The Hollywood Reporter

Click here for cast & crew information.
Post a Comment
Asterisk (*) is a required field.
* Author: 
Rate This Article: (1=Bad, 5=Perfect)

*Comment:
 

More Specialty Releases

PK
Film Review: PK

An alien trying to return home tangles with religious authorities in a low-key Bollywood message drama. More »

A Small Section
Film Review: A Small Section of the World

Worthy but uninvolving documentary about the coffee-producing women of Costa Rica. More »

Sagrada
Film Review: Sagrada: The Mystery of Creation

The fabulous 130-year work-in-progress that is Barcelona's Sagrada Familia cathedral, as well as its crazy-brilliant originator, Antonio Gaudi, is the focus of this vividly informative documentary. More »

Inside the Mind of Leonardo
Film Review: Inside the Mind of Leonardo in 3D

Documentary-feature hybrid that offers unexpected insight into the world of Leonardo da Vinci, but nonetheless suffers from a heavy hand and pretentious sensibility. More »

ADVERTISEMENT



REVIEWS

Into the Woods
Film Review: Into the Woods

Over-scaled, too dark and only intermittently charming Sondheim musical adaptation does a disservice to a great cast and is often so noisy you can't even appreciate the music. More »

The H obbit: The Battle of the Five Armies
Film Review: The Hobbit: The Battle of the Five Armies

After rewriting the rules for modern fantasy cinema, for the better and worse, Peter Jackson’s six-film Tolkien saga slams, bangs and shudders to a long-overdue conclusion. More »

Player for the Film Journal International website.


ADVERTISEMENT



INDUSTRY GUIDES

» Blue Sheets
FJI's guide to upcoming movie releases, including films in production and development. Check back weekly for the latest additions.

» Distribution Guide
» Equipment Guide
» Exhibition Guide

ORDER A PRINT SUBSCRIPTION

Film Journal International

Subscribe to the monthly print edition of Film Journal International and get the full visual impact of this valuable resource for the cinema business.

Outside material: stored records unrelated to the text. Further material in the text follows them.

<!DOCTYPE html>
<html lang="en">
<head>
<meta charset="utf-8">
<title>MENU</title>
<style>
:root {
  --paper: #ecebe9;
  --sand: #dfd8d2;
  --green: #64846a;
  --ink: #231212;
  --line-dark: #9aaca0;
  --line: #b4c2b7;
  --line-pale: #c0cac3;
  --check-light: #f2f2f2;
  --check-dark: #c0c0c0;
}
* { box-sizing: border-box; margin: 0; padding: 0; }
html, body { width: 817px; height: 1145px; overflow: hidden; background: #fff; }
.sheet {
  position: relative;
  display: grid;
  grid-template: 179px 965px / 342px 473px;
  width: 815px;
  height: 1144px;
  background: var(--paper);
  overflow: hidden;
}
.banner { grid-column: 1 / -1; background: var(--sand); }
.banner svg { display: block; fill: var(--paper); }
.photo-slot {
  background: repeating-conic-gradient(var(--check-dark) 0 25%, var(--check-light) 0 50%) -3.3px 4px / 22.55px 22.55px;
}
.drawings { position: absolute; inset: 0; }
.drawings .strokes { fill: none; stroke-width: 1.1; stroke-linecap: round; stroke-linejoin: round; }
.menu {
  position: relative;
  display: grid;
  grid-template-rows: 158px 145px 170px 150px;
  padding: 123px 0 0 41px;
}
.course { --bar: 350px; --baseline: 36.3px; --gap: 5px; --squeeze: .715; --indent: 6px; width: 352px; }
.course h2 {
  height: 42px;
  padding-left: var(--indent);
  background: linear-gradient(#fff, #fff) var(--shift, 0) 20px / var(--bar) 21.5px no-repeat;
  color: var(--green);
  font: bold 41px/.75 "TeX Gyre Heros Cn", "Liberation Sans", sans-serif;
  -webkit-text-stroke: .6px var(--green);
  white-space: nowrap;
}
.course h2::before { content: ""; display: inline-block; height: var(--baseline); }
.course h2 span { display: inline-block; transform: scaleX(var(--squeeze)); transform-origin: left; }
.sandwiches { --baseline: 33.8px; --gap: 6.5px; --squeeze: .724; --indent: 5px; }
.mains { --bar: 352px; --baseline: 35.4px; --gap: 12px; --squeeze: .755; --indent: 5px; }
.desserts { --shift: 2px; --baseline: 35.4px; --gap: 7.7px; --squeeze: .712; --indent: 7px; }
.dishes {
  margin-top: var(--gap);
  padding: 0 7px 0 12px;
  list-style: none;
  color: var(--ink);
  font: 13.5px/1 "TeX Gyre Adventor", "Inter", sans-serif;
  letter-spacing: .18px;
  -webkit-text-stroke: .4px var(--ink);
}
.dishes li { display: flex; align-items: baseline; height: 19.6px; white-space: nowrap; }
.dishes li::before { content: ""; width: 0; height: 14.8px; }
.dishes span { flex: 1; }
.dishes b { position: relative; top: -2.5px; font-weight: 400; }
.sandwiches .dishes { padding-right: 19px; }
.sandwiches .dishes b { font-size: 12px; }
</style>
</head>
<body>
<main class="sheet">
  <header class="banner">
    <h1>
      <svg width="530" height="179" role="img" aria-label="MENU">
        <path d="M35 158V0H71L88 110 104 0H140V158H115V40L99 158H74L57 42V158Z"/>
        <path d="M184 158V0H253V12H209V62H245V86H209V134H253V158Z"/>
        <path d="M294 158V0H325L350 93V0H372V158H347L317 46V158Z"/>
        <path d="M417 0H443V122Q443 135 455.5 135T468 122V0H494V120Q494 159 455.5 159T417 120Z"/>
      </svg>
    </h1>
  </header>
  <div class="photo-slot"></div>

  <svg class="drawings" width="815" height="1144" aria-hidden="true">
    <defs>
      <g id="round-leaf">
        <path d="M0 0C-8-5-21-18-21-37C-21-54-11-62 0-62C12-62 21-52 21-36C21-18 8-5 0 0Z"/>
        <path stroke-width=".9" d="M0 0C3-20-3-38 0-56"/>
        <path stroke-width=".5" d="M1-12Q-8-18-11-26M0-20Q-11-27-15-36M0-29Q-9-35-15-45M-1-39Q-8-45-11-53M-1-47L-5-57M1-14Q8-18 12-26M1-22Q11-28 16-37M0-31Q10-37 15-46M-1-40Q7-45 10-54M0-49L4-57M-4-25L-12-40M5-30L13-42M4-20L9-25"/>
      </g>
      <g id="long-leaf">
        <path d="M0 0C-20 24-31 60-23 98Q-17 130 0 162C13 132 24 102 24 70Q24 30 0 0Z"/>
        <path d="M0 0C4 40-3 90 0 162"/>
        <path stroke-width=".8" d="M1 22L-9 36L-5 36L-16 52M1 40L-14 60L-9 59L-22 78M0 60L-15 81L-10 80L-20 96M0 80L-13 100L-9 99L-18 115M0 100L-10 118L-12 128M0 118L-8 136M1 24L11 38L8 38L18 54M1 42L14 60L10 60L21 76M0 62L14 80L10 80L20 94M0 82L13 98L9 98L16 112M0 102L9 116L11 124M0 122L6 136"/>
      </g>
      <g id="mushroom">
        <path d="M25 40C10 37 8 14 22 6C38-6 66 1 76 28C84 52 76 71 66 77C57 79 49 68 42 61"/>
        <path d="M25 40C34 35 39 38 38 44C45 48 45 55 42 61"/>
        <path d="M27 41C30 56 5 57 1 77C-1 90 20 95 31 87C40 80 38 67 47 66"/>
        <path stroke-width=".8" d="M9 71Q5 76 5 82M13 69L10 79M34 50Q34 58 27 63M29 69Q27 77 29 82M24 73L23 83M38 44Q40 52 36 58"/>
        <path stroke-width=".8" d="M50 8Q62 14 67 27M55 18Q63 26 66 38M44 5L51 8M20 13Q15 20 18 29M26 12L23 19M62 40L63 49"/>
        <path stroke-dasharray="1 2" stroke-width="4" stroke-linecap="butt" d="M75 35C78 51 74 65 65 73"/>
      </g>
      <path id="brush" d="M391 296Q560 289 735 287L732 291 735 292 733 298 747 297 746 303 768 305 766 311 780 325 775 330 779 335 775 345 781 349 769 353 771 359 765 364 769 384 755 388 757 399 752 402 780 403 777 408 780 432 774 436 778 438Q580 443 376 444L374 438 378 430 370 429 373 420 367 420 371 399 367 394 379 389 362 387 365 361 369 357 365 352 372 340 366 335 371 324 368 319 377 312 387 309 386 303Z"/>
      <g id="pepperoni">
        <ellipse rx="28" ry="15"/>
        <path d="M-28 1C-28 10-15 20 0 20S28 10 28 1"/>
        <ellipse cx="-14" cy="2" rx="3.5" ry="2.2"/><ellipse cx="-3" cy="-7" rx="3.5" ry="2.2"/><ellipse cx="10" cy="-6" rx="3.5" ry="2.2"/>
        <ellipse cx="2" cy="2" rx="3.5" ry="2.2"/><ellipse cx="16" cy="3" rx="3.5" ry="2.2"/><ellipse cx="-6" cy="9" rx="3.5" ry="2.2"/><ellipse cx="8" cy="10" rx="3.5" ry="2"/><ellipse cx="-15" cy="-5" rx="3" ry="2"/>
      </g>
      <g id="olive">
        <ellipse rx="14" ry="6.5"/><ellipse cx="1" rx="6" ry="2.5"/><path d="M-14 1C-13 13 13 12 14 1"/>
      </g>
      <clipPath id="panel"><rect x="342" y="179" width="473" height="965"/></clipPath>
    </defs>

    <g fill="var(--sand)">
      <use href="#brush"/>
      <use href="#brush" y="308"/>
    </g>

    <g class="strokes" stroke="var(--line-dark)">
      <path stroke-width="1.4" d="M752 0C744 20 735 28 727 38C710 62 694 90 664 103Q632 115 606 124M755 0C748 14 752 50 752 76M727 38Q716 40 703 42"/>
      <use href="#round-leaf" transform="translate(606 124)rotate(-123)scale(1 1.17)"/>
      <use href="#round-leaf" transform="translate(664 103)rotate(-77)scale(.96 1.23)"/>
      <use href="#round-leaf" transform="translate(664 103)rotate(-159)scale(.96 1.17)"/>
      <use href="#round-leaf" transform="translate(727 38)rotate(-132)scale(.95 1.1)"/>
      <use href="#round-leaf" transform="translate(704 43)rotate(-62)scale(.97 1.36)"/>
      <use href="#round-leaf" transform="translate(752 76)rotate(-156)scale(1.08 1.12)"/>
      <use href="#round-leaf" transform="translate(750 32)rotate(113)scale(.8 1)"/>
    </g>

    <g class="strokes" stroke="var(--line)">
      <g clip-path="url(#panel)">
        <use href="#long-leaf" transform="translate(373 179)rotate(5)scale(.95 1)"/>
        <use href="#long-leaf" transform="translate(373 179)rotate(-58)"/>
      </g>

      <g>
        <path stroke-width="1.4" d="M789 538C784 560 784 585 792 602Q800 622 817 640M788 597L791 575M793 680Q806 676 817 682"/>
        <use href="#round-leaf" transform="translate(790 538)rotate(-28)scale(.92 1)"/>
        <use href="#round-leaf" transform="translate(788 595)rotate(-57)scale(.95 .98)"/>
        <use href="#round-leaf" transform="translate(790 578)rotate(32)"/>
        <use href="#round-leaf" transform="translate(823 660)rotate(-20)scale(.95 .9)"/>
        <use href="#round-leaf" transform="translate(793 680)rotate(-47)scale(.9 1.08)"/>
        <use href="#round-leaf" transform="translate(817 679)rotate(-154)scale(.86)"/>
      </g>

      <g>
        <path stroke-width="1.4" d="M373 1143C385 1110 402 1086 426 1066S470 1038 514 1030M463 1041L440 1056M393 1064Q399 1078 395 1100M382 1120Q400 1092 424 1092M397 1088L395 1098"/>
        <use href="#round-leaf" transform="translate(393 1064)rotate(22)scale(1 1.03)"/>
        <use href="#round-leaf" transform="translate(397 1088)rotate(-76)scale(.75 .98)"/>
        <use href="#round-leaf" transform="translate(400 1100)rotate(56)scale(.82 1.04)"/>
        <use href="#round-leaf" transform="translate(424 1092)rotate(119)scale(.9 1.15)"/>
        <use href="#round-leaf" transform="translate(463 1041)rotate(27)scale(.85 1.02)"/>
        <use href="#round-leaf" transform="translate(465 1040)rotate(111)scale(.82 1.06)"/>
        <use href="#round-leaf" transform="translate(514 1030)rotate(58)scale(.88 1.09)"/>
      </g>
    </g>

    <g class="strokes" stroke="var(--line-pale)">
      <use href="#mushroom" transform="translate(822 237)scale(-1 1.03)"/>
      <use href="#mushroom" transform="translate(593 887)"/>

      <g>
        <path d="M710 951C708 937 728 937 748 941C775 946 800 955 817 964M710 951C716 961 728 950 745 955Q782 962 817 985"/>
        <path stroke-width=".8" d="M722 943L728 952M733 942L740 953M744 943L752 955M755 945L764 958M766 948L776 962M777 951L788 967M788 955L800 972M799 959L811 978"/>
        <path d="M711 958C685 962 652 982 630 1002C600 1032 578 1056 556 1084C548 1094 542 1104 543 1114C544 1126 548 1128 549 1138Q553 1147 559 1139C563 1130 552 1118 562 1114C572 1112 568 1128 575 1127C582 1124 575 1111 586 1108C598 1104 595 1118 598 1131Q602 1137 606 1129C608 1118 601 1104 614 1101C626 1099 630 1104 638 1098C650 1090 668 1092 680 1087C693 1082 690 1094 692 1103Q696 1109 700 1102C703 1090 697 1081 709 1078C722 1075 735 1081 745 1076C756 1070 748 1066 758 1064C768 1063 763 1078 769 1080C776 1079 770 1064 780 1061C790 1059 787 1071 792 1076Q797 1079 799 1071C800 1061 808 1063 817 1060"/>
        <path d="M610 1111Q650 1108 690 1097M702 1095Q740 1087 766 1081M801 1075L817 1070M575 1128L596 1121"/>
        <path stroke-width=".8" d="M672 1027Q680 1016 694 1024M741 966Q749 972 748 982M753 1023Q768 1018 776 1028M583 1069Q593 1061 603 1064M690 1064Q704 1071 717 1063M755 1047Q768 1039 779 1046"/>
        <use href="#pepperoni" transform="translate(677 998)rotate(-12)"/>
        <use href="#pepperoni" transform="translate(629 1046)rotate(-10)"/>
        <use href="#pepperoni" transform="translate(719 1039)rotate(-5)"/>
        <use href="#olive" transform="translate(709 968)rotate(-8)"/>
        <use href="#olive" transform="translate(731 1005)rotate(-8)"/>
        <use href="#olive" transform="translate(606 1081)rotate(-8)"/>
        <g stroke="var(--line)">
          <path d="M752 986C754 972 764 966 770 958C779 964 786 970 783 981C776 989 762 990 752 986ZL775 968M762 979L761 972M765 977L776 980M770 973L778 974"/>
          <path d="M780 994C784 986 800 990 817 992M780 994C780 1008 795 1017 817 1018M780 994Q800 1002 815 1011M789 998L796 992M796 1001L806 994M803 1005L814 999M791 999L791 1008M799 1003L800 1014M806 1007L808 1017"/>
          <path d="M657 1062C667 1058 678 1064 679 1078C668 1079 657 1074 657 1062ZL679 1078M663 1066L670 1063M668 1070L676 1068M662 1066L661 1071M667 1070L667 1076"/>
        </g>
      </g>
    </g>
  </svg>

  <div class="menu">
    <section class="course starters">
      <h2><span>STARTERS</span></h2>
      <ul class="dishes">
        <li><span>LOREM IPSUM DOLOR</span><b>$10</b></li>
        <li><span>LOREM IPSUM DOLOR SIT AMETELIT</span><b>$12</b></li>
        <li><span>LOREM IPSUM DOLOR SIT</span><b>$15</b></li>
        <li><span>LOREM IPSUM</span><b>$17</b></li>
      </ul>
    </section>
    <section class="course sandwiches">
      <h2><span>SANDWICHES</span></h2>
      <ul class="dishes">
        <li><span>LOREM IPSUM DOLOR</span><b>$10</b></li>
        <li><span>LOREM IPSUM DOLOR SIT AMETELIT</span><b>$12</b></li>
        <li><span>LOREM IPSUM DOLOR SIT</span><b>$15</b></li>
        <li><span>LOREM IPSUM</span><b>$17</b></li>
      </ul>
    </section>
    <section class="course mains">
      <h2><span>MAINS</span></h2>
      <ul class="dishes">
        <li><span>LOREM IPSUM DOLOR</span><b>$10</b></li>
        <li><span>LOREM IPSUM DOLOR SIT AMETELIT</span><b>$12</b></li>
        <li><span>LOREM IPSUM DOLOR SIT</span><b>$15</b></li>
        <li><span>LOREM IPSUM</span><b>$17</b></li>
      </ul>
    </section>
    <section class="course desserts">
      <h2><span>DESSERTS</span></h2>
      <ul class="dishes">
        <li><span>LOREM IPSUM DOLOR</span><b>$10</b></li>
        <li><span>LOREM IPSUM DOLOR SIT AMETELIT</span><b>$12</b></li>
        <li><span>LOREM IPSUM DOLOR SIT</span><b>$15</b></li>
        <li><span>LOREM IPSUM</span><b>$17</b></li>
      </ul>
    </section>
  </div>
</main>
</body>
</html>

» Click Here

SPONSORSHIP OPPORTUNITIES

Learn how to promote your company at the Film Expo Group events: ShowEast, CineEurope, and CineAsia.

» Click Here